------ Study material ------

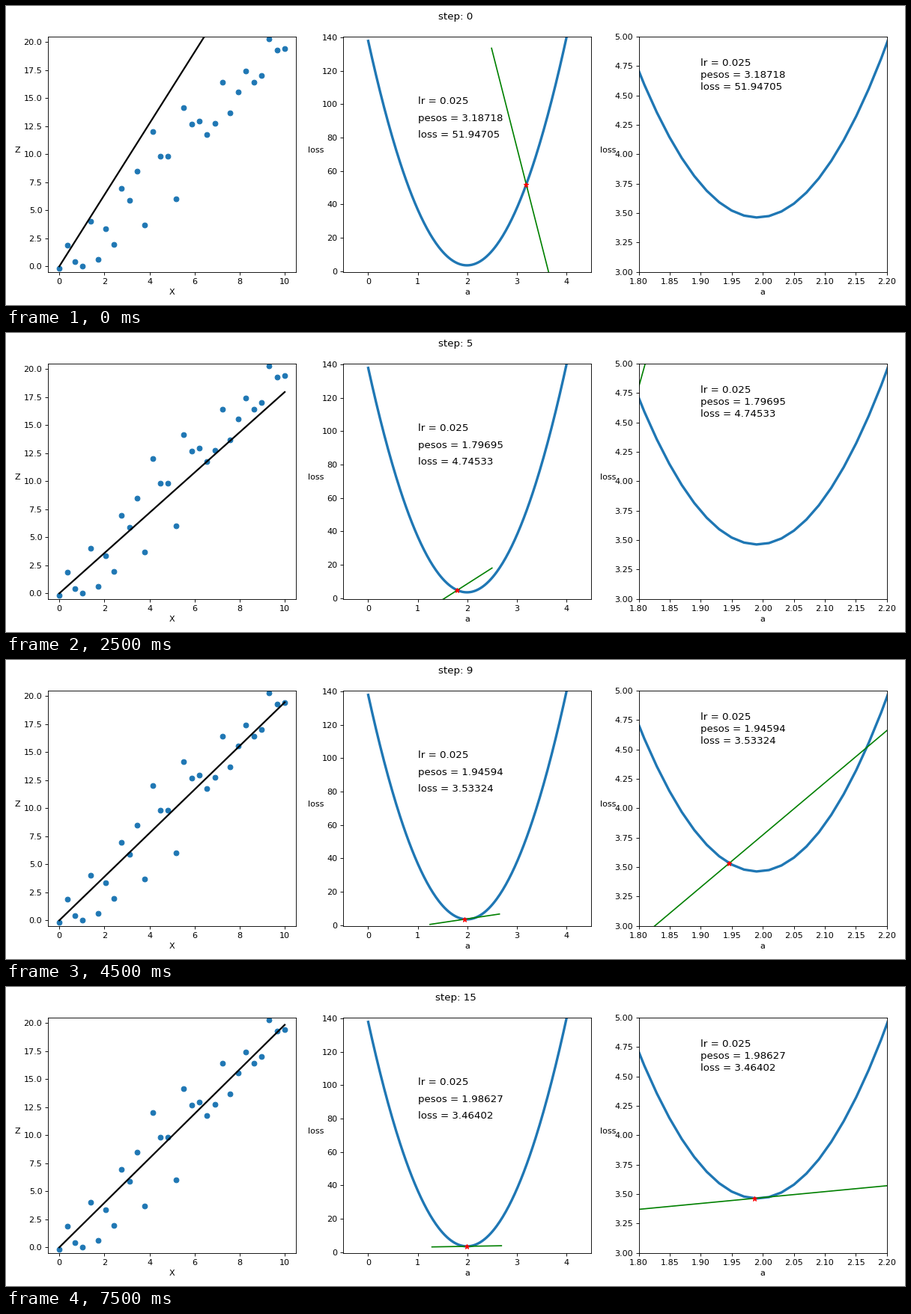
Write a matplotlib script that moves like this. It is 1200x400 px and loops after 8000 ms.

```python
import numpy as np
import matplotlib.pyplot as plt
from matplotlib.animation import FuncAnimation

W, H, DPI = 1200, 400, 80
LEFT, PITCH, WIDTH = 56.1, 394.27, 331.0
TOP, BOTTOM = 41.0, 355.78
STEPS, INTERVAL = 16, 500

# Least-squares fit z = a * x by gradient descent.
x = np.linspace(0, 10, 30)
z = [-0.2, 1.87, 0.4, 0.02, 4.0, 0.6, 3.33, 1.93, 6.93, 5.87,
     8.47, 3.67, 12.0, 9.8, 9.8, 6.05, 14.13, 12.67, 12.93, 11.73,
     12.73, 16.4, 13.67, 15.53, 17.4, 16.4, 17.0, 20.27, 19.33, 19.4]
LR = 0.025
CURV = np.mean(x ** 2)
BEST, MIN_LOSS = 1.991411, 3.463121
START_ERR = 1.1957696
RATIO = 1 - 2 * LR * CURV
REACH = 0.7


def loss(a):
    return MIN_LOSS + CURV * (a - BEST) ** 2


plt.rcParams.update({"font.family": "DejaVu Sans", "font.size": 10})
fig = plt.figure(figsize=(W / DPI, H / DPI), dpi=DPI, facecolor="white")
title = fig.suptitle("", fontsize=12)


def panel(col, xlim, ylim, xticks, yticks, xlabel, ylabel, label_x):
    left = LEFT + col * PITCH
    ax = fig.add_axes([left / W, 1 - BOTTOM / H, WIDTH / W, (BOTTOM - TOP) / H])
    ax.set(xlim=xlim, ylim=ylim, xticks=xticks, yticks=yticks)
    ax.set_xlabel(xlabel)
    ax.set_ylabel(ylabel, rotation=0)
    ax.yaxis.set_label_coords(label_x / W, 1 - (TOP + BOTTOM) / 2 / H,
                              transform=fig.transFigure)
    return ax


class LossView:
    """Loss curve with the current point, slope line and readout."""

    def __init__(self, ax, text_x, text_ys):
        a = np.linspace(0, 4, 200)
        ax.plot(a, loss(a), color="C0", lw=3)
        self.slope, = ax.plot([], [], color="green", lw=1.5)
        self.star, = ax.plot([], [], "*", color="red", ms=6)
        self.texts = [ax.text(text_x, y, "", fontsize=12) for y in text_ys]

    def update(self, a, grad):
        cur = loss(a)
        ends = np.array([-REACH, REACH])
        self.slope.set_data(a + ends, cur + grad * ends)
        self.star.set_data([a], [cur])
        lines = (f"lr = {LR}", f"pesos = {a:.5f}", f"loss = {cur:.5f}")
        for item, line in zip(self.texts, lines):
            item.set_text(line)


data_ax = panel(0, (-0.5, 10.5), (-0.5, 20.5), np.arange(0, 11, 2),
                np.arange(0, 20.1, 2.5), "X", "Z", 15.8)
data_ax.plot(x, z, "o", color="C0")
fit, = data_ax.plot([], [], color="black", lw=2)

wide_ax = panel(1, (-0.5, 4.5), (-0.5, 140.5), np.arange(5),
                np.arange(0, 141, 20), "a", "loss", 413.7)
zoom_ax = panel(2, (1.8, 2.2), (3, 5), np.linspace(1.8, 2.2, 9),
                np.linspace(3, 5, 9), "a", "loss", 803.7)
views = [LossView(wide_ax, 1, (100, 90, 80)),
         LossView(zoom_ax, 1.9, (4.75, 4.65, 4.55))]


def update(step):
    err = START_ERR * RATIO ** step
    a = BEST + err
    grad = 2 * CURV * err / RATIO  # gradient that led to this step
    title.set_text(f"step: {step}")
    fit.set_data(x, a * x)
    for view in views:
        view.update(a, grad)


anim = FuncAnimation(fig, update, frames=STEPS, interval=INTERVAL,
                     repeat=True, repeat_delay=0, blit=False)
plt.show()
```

------

* [Exercise objective] Extract every line containing the string "self" from the material.

* [Task answer]
    def __init__(self, ax, text_x, text_ys):
        self.slope, = ax.plot([], [], color="green", lw=1.5)
        self.star, = ax.plot([], [], "*", color="red", ms=6)
        self.texts = [ax.text(text_x, y, "", fontsize=12) for y in text_ys]
    def update(self, a, grad):
        self.slope.set_data(a + ends, cur + grad * ends)
        self.star.set_data([a], [cur])
        for item, line in zip(self.texts, lines):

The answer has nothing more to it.